### WHAT TO DO
Copy out the data in full, keeping each line exactly as it reads.

### INPUT

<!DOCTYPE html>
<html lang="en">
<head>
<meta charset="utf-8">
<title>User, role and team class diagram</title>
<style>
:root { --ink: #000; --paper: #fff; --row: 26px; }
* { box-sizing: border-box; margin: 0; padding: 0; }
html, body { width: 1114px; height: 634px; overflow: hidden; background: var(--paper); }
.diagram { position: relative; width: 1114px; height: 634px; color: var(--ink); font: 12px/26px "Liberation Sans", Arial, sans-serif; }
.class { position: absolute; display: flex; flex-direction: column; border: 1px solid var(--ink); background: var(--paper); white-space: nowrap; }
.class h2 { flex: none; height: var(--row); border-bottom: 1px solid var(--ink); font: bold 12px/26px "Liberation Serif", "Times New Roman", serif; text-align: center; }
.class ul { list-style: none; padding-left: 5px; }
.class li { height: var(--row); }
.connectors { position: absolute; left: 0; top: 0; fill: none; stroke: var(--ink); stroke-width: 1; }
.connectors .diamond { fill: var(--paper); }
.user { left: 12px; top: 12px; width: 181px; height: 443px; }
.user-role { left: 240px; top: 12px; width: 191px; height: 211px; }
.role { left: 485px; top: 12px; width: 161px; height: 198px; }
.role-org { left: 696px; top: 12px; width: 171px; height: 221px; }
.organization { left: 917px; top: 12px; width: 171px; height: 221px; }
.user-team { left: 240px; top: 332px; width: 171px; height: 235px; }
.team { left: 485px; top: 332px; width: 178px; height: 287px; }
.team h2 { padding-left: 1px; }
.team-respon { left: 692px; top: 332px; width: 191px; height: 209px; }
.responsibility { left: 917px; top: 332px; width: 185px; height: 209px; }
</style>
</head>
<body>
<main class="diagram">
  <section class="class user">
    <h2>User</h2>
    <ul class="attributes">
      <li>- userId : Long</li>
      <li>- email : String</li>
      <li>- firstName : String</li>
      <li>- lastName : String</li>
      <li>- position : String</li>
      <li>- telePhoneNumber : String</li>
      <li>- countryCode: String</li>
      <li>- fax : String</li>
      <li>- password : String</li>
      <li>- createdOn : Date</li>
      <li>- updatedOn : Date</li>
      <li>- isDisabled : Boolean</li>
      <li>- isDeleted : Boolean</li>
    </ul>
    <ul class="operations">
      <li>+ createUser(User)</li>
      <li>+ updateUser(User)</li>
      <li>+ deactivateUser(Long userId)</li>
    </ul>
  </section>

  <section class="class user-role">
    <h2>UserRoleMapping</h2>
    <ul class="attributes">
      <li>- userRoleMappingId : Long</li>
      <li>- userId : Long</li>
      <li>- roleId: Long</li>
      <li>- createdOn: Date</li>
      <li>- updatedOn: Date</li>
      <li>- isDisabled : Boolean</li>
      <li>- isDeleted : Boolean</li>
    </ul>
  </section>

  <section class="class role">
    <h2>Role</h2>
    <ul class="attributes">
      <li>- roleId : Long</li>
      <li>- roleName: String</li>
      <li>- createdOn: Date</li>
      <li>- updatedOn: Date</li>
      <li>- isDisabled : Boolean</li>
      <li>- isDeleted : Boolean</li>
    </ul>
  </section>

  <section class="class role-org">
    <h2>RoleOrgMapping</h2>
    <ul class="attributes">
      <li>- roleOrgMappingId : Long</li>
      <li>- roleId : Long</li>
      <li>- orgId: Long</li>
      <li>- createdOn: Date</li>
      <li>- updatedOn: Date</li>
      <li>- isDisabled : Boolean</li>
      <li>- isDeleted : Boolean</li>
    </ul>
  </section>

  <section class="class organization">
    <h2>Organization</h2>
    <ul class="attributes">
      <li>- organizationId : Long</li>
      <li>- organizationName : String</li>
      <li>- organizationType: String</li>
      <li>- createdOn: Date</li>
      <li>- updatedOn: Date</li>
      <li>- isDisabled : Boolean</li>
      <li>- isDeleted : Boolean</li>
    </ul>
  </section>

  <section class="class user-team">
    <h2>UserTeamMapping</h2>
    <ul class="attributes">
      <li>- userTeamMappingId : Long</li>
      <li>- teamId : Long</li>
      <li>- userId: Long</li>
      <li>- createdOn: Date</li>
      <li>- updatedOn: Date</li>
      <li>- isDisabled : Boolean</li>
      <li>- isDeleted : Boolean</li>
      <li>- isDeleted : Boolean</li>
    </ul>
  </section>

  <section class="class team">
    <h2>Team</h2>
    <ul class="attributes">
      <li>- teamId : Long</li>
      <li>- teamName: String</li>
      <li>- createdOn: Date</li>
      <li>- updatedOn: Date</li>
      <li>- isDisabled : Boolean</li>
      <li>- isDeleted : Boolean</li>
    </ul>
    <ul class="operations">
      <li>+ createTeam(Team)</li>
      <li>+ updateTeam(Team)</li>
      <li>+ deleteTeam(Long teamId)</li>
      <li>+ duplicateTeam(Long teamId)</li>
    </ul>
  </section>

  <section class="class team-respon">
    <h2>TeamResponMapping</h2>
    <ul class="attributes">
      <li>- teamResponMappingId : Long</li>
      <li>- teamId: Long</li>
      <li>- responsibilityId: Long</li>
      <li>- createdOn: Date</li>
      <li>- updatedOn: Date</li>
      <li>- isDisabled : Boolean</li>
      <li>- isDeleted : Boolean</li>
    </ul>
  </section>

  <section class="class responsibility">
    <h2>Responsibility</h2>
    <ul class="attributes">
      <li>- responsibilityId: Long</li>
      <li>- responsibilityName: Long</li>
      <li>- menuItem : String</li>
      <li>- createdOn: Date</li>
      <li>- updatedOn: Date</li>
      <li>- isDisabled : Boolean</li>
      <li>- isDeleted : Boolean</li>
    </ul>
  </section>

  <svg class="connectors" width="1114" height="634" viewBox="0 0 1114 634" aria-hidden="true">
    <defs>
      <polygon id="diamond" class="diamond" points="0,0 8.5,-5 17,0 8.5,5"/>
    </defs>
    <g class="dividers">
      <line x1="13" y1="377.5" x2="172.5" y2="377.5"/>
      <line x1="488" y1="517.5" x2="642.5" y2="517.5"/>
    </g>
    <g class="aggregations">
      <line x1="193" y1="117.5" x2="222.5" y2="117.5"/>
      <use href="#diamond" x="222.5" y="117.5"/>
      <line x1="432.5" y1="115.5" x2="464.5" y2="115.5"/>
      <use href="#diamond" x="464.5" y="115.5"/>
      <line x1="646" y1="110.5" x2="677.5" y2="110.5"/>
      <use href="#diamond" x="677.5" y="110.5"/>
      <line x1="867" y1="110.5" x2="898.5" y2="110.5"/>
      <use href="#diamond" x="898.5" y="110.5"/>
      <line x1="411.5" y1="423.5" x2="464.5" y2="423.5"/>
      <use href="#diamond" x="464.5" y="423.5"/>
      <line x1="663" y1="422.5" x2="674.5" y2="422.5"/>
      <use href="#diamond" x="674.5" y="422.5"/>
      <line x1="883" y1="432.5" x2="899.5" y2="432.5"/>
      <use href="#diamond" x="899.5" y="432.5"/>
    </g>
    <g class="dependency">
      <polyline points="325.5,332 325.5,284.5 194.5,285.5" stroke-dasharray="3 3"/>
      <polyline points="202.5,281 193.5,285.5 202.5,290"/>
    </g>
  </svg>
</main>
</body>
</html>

### EXPECTED OUTPUT
<!DOCTYPE html>
<html lang="en">
<head>
<meta charset="utf-8">
<title>User, role and team class diagram</title>
<style>
:root { --ink: #000; --paper: #fff; --row: 26px; }
* { box-sizing: border-box; margin: 0; padding: 0; }
html, body { width: 1114px; height: 634px; overflow: hidden; background: var(--paper); }
.diagram { position: relative; width: 1114px; height: 634px; color: var(--ink); font: 12px/26px "Liberation Sans", Arial, sans-serif; }
.class { position: absolute; display: flex; flex-direction: column; border: 1px solid var(--ink); background: var(--paper); white-space: nowrap; }
.class h2 { flex: none; height: var(--row); border-bottom: 1px solid var(--ink); font: bold 12px/26px "Liberation Serif", "Times New Roman", serif; text-align: center; }
.class ul { list-style: none; padding-left: 5px; }
.class li { height: var(--row); }
.connectors { position: absolute; left: 0; top: 0; fill: none; stroke: var(--ink); stroke-width: 1; }
.connectors .diamond { fill: var(--paper); }
.user { left: 12px; top: 12px; width: 181px; height: 443px; }
.user-role { left: 240px; top: 12px; width: 191px; height: 211px; }
.role { left: 485px; top: 12px; width: 161px; height: 198px; }
.role-org { left: 696px; top: 12px; width: 171px; height: 221px; }
.organization { left: 917px; top: 12px; width: 171px; height: 221px; }
.user-team { left: 240px; top: 332px; width: 171px; height: 235px; }
.team { left: 485px; top: 332px; width: 178px; height: 287px; }
.team h2 { padding-left: 1px; }
.team-respon { left: 692px; top: 332px; width: 191px; height: 209px; }
.responsibility { left: 917px; top: 332px; width: 185px; height: 209px; }
</style>
</head>
<body>
<main class="diagram">
  <section class="class user">
    <h2>User</h2>
    <ul class="attributes">
      <li>- userId : Long</li>
      <li>- email : String</li>
      <li>- firstName : String</li>
      <li>- lastName : String</li>
      <li>- position : String</li>
      <li>- telePhoneNumber : String</li>
      <li>- countryCode: String</li>
      <li>- fax : String</li>
      <li>- password : String</li>
      <li>- createdOn : Date</li>
      <li>- updatedOn : Date</li>
      <li>- isDisabled : Boolean</li>
      <li>- isDeleted : Boolean</li>
    </ul>
    <ul class="operations">
      <li>+ createUser(User)</li>
      <li>+ updateUser(User)</li>
      <li>+ deactivateUser(Long userId)</li>
    </ul>
  </section>

  <section class="class user-role">
    <h2>UserRoleMapping</h2>
    <ul class="attributes">
      <li>- userRoleMappingId : Long</li>
      <li>- userId : Long</li>
      <li>- roleId: Long</li>
      <li>- createdOn: Date</li>
      <li>- updatedOn: Date</li>
      <li>- isDisabled : Boolean</li>
      <li>- isDeleted : Boolean</li>
    </ul>
  </section>

  <section class="class role">
    <h2>Role</h2>
    <ul class="attributes">
      <li>- roleId : Long</li>
      <li>- roleName: String</li>
      <li>- createdOn: Date</li>
      <li>- updatedOn: Date</li>
      <li>- isDisabled : Boolean</li>
      <li>- isDeleted : Boolean</li>
    </ul>
  </section>

  <section class="class role-org">
    <h2>RoleOrgMapping</h2>
    <ul class="attributes">
      <li>- roleOrgMappingId : Long</li>
      <li>- roleId : Long</li>
      <li>- orgId: Long</li>
      <li>- createdOn: Date</li>
      <li>- updatedOn: Date</li>
      <li>- isDisabled : Boolean</li>
      <li>- isDeleted : Boolean</li>
    </ul>
  </section>

  <section class="class organization">
    <h2>Organization</h2>
    <ul class="attributes">
      <li>- organizationId : Long</li>
      <li>- organizationName : String</li>
      <li>- organizationType: String</li>
      <li>- createdOn: Date</li>
      <li>- updatedOn: Date</li>
      <li>- isDisabled : Boolean</li>
      <li>- isDeleted : Boolean</li>
    </ul>
  </section>

  <section class="class user-team">
    <h2>UserTeamMapping</h2>
    <ul class="attributes">
      <li>- userTeamMappingId : Long</li>
      <li>- teamId : Long</li>
      <li>- userId: Long</li>
      <li>- createdOn: Date</li>
      <li>- updatedOn: Date</li>
      <li>- isDisabled : Boolean</li>
      <li>- isDeleted : Boolean</li>
      <li>- isDeleted : Boolean</li>
    </ul>
  </section>

  <section class="class team">
    <h2>Team</h2>
    <ul class="attributes">
      <li>- teamId : Long</li>
      <li>- teamName: String</li>
      <li>- createdOn: Date</li>
      <li>- updatedOn: Date</li>
      <li>- isDisabled : Boolean</li>
      <li>- isDeleted : Boolean</li>
    </ul>
    <ul class="operations">
      <li>+ createTeam(Team)</li>
      <li>+ updateTeam(Team)</li>
      <li>+ deleteTeam(Long teamId)</li>
      <li>+ duplicateTeam(Long teamId)</li>
    </ul>
  </section>

  <section class="class team-respon">
    <h2>TeamResponMapping</h2>
    <ul class="attributes">
      <li>- teamResponMappingId : Long</li>
      <li>- teamId: Long</li>
      <li>- responsibilityId: Long</li>
      <li>- createdOn: Date</li>
      <li>- updatedOn: Date</li>
      <li>- isDisabled : Boolean</li>
      <li>- isDeleted : Boolean</li>
    </ul>
  </section>

  <section class="class responsibility">
    <h2>Responsibility</h2>
    <ul class="attributes">
      <li>- responsibilityId: Long</li>
      <li>- responsibilityName: Long</li>
      <li>- menuItem : String</li>
      <li>- createdOn: Date</li>
      <li>- updatedOn: Date</li>
      <li>- isDisabled : Boolean</li>
      <li>- isDeleted : Boolean</li>
    </ul>
  </section>

  <svg class="connectors" width="1114" height="634" viewBox="0 0 1114 634" aria-hidden="true">
    <defs>
      <polygon id="diamond" class="diamond" points="0,0 8.5,-5 17,0 8.5,5"/>
    </defs>
    <g class="dividers">
      <line x1="13" y1="377.5" x2="172.5" y2="377.5"/>
      <line x1="488" y1="517.5" x2="642.5" y2="517.5"/>
    </g>
    <g class="aggregations">
      <line x1="193" y1="117.5" x2="222.5" y2="117.5"/>
      <use href="#diamond" x="222.5" y="117.5"/>
      <line x1="432.5" y1="115.5" x2="464.5" y2="115.5"/>
      <use href="#diamond" x="464.5" y="115.5"/>
      <line x1="646" y1="110.5" x2="677.5" y2="110.5"/>
      <use href="#diamond" x="677.5" y="110.5"/>
      <line x1="867" y1="110.5" x2="898.5" y2="110.5"/>
      <use href="#diamond" x="898.5" y="110.5"/>
      <line x1="411.5" y1="423.5" x2="464.5" y2="423.5"/>
      <use href="#diamond" x="464.5" y="423.5"/>
      <line x1="663" y1="422.5" x2="674.5" y2="422.5"/>
      <use href="#diamond" x="674.5" y="422.5"/>
      <line x1="883" y1="432.5" x2="899.5" y2="432.5"/>
      <use href="#diamond" x="899.5" y="432.5"/>
    </g>
    <g class="dependency">
      <polyline points="325.5,332 325.5,284.5 194.5,285.5" stroke-dasharray="3 3"/>
      <polyline points="202.5,281 193.5,285.5 202.5,290"/>
    </g>
  </svg>
</main>
</body>
</html>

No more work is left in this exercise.